New camera design can identify threats faster and using less memory

Elon Musk, back in October 2021, tweeted that “humans drive with eyes and biological neural networks, so silicon cameras and neural networks are the only way to achieve a widespread solution to autonomous driving.” The problem with his logic has been that human eyes are much better than RGB cameras at detecting fast-moving objects and estimating distances. Our brains have also far outperformed all artificial neural networks in overall processing of visual information.

To close this gap, a team of scientists at the University of Zurich developed a new in-car object detection system that brings the performance of digital cameras much closer to the human eye. “Unofficial sources say that Tesla uses multiple Sony IMX490 cameras with 5.4 megapixel resolution that [capture] up to 45 frames per second, which translates into a perceptual latency of 22 milliseconds. Comparing [these] By combining only cameras with our solution, we already see a 100-fold reduction in perception latency,” says Daniel Gehrig, researcher at the University of Zurich and lead author of the study.

Replicating human vision

When a pedestrian suddenly jumps in front of your car, several things must happen before a driver assistance system initiates emergency braking. First of all, the pedestrian must be captured in images taken by a camera. The time this takes is called perceptual latency: it is a delay between the existence of a visual stimulus and its appearance in the reading of a sensor. The read must then reach a processing unit, which adds network latency of around 4 milliseconds.

The processing to classify the image of a pedestrian also requires precious milliseconds. Once this is done, the detection is passed to a decision-making algorithm, which takes some time to decide to hit the brakes; All of this processing is known as computational latency. In general, reaction time ranges from 0.1 to half a second. If the pedestrian travels at 12 km/h, he would travel between 0.3 and 1.7 meters in this time. Your car, if you drive at 50 km/h, would travel between 1.4 and 6.9 meters. In a close range encounter, this means you will most likely hit them.

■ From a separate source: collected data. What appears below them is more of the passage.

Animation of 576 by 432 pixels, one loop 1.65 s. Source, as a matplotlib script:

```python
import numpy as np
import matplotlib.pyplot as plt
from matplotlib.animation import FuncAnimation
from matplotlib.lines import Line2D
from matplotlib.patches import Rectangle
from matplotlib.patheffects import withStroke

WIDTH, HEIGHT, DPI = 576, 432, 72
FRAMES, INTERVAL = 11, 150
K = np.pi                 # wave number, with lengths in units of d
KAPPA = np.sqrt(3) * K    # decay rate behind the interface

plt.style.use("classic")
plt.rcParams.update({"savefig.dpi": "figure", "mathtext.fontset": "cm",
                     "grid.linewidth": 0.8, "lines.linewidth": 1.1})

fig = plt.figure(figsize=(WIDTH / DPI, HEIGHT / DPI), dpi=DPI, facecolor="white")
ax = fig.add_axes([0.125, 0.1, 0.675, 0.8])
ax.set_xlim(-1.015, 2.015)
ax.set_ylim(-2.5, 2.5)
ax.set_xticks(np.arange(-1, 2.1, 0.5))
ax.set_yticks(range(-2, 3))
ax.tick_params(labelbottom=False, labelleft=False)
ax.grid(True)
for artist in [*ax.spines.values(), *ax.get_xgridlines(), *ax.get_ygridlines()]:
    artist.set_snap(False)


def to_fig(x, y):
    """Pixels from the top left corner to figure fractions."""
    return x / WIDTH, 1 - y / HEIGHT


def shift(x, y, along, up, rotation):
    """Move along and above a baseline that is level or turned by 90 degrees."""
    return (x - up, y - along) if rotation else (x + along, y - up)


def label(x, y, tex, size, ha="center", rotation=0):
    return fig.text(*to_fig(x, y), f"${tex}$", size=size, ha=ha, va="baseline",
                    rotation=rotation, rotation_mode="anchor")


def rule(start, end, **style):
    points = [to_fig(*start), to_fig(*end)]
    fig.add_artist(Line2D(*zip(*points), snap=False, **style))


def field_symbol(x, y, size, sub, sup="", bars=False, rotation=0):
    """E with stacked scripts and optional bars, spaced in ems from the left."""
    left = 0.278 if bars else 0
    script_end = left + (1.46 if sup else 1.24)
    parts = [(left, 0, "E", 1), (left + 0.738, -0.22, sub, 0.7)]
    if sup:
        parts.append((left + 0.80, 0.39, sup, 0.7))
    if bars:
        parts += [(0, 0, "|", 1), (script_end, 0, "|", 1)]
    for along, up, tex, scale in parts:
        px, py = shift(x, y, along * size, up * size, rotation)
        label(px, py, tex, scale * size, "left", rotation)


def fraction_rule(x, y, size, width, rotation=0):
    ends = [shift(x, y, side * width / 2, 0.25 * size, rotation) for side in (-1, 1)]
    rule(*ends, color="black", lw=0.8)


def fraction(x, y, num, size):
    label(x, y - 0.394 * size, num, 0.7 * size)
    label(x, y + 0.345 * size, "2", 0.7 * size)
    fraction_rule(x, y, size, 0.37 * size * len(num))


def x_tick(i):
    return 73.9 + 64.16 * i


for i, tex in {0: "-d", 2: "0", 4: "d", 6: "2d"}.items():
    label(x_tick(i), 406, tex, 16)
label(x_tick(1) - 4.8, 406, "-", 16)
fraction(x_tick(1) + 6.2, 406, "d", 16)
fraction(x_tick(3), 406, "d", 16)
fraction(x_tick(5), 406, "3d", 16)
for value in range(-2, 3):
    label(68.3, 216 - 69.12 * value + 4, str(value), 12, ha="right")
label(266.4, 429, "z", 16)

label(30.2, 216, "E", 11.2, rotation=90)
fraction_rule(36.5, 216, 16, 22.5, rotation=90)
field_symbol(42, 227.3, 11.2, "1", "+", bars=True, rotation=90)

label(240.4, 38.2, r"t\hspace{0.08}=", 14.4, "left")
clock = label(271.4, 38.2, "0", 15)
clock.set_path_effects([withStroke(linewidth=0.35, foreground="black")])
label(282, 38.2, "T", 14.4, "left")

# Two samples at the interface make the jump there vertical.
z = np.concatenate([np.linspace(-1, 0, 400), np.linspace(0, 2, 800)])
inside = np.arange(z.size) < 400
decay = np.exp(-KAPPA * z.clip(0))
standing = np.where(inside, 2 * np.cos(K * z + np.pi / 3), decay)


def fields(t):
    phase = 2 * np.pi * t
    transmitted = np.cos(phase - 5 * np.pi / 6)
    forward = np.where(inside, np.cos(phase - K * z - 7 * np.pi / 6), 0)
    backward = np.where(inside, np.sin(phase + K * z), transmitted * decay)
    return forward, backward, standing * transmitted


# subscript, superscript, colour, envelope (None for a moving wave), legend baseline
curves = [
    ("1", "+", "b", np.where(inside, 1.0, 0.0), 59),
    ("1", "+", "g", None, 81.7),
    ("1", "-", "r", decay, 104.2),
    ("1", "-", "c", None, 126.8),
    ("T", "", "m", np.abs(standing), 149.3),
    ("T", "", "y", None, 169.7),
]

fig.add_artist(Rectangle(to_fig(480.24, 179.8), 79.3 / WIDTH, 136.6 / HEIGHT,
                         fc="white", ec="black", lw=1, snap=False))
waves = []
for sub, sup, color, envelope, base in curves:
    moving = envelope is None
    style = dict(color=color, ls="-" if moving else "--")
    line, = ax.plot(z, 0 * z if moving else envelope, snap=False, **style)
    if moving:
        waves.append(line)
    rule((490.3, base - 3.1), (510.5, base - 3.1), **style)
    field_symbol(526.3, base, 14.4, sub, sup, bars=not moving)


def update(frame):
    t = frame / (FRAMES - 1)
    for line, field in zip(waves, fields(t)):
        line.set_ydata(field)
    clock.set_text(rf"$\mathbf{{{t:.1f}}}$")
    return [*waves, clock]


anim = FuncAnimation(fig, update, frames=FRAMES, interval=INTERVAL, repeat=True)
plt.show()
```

Gehrig and Davide Scaramuzza, a professor at the University of Zurich and co-author of the study, aimed to shorten these reaction times by reducing perceptual and computational latencies.

The easiest way to reduce the former was to use standard high-speed cameras that simply record more frames per second. But even with a 30 to 45 fps camera, a self-driving car would generate almost 40 terabytes of data per hour. Installing something that significantly reduces perceptual latency, such as a 5,000 fps camera, would overwhelm a car’s on-board computer in an instant: computational latency would skyrocket.

So the Swiss team used something called an “event camera,” which mimics the way biological eyes work. “Compared to a frame-based video camera, which records dense images at a fixed rate (frames per second), event cameras contain independent smart pixels that only measure brightness changes,” explains Gehrig. Each of these pixels starts with a set brightness level. When the brightness change exceeds a certain threshold, the pixel registers an event and sets a new reference brightness level. All pixels in the event camera do this continuously, and each recorded event appears as a dot on an image.

This makes event cameras particularly good at detecting high-speed motion and allows them to do so using much less data. The problem with putting them in cars has been that they had trouble detecting things that were moving slowly or not moving at all relative to the camera. To solve this, Gehrig and Scaramuzza opted for a hybrid system, in which an event camera was combined with a traditional one.

Leave a Comment